Finding land for a self-build is no walk in the park. These proven tips and tricks can help you get there faster — without losing the plot!
Where houses have been neglected, ‘demolition and rebuild' might be an option
Ask yourself a few key questions
Before you begin your search, it’s question time. Ask yourself where you want to live and narrow it down to a few manageable search areas. Work out the maximum figure you’re willing to spend and the key features you’re looking for in a plot. Be honest and establish which of these you won’t budge on and which you’re more flexible about. Answering these questions now will help you manage your plot hunt in a more efficient way.
Understand where you can build

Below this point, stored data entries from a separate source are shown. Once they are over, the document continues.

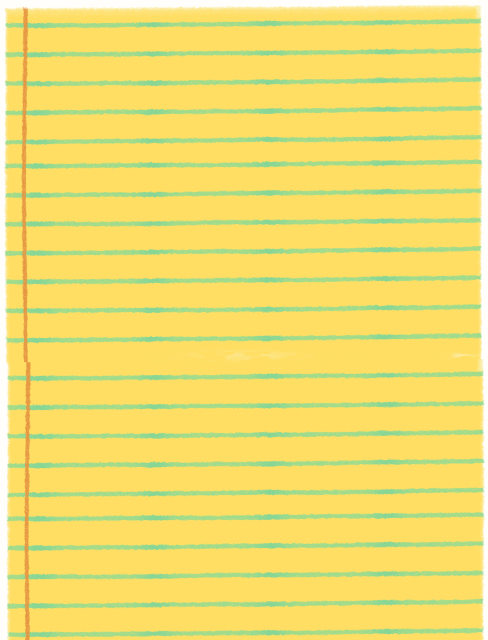
A Shadertoy shader for this pattern:

```glsl
// Yellow ruled notepad sheet drawn in crayon: two stacked copies of a twelve-line
// block, with green rules, an orange margin stroke and rough pale paper edges.
// Strokes are distances to gently bent lines, roughened by value noise.

// Lengths are in canvas heights, measured from the top left.
const float BLOCK_HEIGHT = 0.5512;
const float BLOCK_SHIFT = 0.0033;
const int RULES_PER_BLOCK = 12;
const float FIRST_RULE = 0.0404;
const float RULE_SPACING = 0.0453;
const float RULE_SLIP = 0.0072;     // the sixth rule and those below sit higher
const int SLIP_ROW = 5;
const float RULE_RISE = 0.0068;     // climb from left to right
const float RULE_HALF = 0.0034;
const float MARGIN_X = 0.0388;
const float MARGIN_HALF = 0.0031;
const float PAPER_LEFT = 0.0100;
const float PAPER_RIGHT = 0.7515;
const float PAPER_TOP = 0.0142;
const float GRAIN = 520.0;          // grain cells per canvas height

const vec3 BACKDROP = vec3(1.0, 0.995, 0.985);
const vec3 PAPER = vec3(1.0, 0.87, 0.39);
const vec3 PALE = vec3(0.98, 0.94, 0.71);
const vec3 GREEN = vec3(0.61, 0.86, 0.56);
const vec3 DEEP_GREEN = vec3(0.53, 0.84, 0.59);
const vec3 ORANGE = vec3(0.90, 0.59, 0.26);

float hash(vec2 p) {
    return fract(sin(dot(p, vec2(127.1, 311.7))) * 43758.5453);
}

float noise(vec2 p) {
    vec2 i = floor(p), f = fract(p);
    f = f * f * (3.0 - 2.0 * f);
    return mix(mix(hash(i), hash(i + vec2(1, 0)), f.x),
               mix(hash(i + vec2(0, 1)), hash(i + vec2(1, 1)), f.x), f.y);
}

// Soft-edged coverage: one where d is negative.
float cover(float d, float soft) {
    return 1.0 - smoothstep(-soft, soft, d);
}

// Distance to the nearest bent rule of the block.
float ruleDistance(vec2 q) {
    float along = clamp(q.x / PAPER_RIGHT, 0.0, 1.0);
    float climb = RULE_RISE * pow(along, 1.35);
    float nearest = 1.0;
    for (int i = 0; i < RULES_PER_BLOCK; i++) {
        float row = float(i);
        float y = FIRST_RULE + RULE_SPACING * row - climb;
        y -= i >= SLIP_ROW ? RULE_SLIP : 0.0;
        y += 0.0014 * (noise(vec2(q.x * 12.0, row * 7.3)) - 0.5);
        nearest = min(nearest, abs(q.y - y));
    }
    return nearest;
}

// Faint horizontal scuff around a centre.
float scuff(vec2 p, vec2 centre, vec2 size) {
    vec2 d = (p - centre) / size;
    return exp(-dot(d, d)) * smoothstep(0.35, 0.8, noise(p * vec2(70.0, 330.0)));
}

void mainImage(out vec4 fragColor, in vec2 fragCoord) {
    vec2 p = vec2(fragCoord.x, iResolution.y - fragCoord.y) / iResolution.y;
    float pixel = 1.0 / iResolution.y;
    float soft = max(0.0013, 0.8 * pixel);

    // Local position in the repeated block; its seam follows the slanted top.
    float slant = 0.0052 * p.x / PAPER_RIGHT;
    float block = step(PAPER_TOP + BLOCK_HEIGHT - slant, p.y);
    vec2 q = p - block * vec2(BLOCK_SHIFT, BLOCK_HEIGHT);

    float fine = noise(q * GRAIN) - 0.5;
    float coarse = noise(q * GRAIN * 0.35 + 17.0) - 0.5;
    float rough = 0.0018 * fine + 0.0016 * coarse;

    // Paper sheet with ragged sides and top
    float wander = 0.0025 * (noise(q * 9.0) - 0.5);
    float left = PAPER_LEFT - q.x + wander - 0.0015 * q.y;
    float right = q.x - PAPER_RIGHT + wander;
    float top = PAPER_TOP - slant - p.y + wander;
    float edge = max(max(left, right), top) + rough;
    float sheet = cover(edge, 1.5 * soft);

    // Pale wear on the rim, the upper right corner and the seam
    float wear = 0.55 * smoothstep(-0.006, 0.0, edge);
    wear += 0.3 * smoothstep(-0.016, -0.003, top + 2.0 * rough);
    wear += 0.6 * smoothstep(-0.011, -0.005, right + rough)
          * (1.0 - smoothstep(0.024, 0.036, q.y));
    wear += 0.5 * scuff(p, vec2(0.385, 0.556), vec2(0.075, 0.007));
    wear += 0.8 * scuff(p, vec2(0.718, 0.556), vec2(0.020, 0.004));
    vec3 colour = mix(PAPER, PALE, clamp(wear, 0.0, 1.0));

    // Green rules, pressed harder at regular intervals
    float press = pow(0.5 + 0.5 * cos(6.2832 * (q.x - 0.42) / 0.181), 6.0);
    float rule = cover(ruleDistance(q) - RULE_HALF - 0.0004 * press + rough, soft);
    rule *= clamp(0.93 + 0.3 * fine + 0.15 * press, 0.0, 1.0);
    colour = mix(colour, mix(GREEN, DEEP_GREEN, press), rule);

    // Orange margin stroke
    float bend = 0.0012 * sin(q.y * 11.0 + 1.6) + 0.0008 * block;
    float margin = cover(abs(q.x - MARGIN_X - bend) - MARGIN_HALF + rough, soft);
    margin *= clamp(0.93 + 0.4 * fine, 0.0, 1.0);
    colour = mix(colour, ORANGE, margin);

    fragColor = vec4(mix(BACKDROP, colour, sheet), 1.0);
}
```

Did you know that around 90 percent of UK land can’t be built on? So self-builders need to understand which categories of land do provide opportunities to build. Demolition and rebuild, where you find a desirable plot, knock down its existing building and start again is one of the most common plot types. Within village boundaries, buying a slice of someone else's garden (known as garden grabbing) is also seen more and more these days. And councils are often keen to redevelop brownfield sites, which may have services such as power and water in place.
Agricultural land – particularly in Green Belt areas – is unlikely to gain planning permission.
And a plot is not a plot unless it has planning permission.
Generally agricultural land cannot be build upon
An open-minded search is a faster one
Plot-hunters face fierce competition for suitable plots from self-builders and developers, so it pays to be flexible. If your search area is fixed in a town or city, you’re likely to be disappointed what you can get for your cash. Many self-builders choose to relocate away from these areas, where they find the search gets easier and they have access to more affordable and attractive land. If you won’t compromise on everything, expect a long and sometimes demoralising search. For those who are prepared to look deeper at a site, they’ll often find hidden potential. Lots of fantastic self-builds go up on plots of just an eighth of an acre. So it pays to keep an open mind.
Know where to look
By far the easiest way to build a new home is on land you or your family already own. But not everyone’s that fortunate, so where do the rest of us find a great plot? High street and online estate agencies are obvious entry points. Building relationships with local agents can pay off as it might get you a first crack of the whip when something suitable hits the market. Plot-finding websites, such as Rightmove, Plotfinder or PlotSearch, can give you an idea of the amount of land on the market and its price. Auctions provide an opportunity for a quick transaction, but you have to be careful and understand there might be a reason why property or land is going through an auction. Also remember that you can't back out once you’ve made a bid.
Finding the best value plots, however, may require more time and toil. Tips include visiting your local planning department where you should be on the lookout for recent, outline planning applications. With these, there’s a good chance the vendor is planning to sell. Spread the word that you’re hunting for land among family and friends, get your message out on social media, look at the Local Plan (which can provide insights into where future developments are planned) and enquire with the estate departments of large institutions, organisations and companies as they sell off parcels of their land from time to time.
If it's within a village or town boundary, a garden plot could be an option
Think outside the box
If you want to get more creative, then you have to be proactive. Try exploring your target area in close-up. Walk the area and look for opportunities that owners may not even realise could make them money. For example, hunt out large gaps between and behind houses, disused land and brownfield sites, or piece a plot together by assembling sections from several neighbouring gardens. Leaflet drops as well as advertising your search in the local paper can also pay dividends. You could also speak to a pub landlord or two in the area that you like. They are often well connected or can pass you on to other people who may be able to help.
Be on scam-watch
First-time plot hunters should be aware of unscrupulous agents and businesses that prey on their inexperience. Be savvy and never buy land without planning permission. There’s no reason why a feasible plot shouldn’t have outline permission as it only costs the vendor £335 to apply for. And watch out for land banking, where someone buys a field on the edge of a village and slices it into inexpensive plots. You’re told the land is likely to be zoned for development, but this never happens and you’re left with land that’s worth next to nothing. Use you common sense and get independent advice regardless of how attractive a deal sounds.
Give yourself time to put in the necessary legwork
First-time plot hunters seem to be the most picky. If that’s you, then be realistic that your hunt may become virtually a full-time job. And when you do find something suitable, you’re likely to face stiff competition from other buyers, including well-resourced developers who might consider putting several homes on a plot you plan to put just one on. Try not to be too dismissive of the plots you see, or your search may go on forever. Good luck!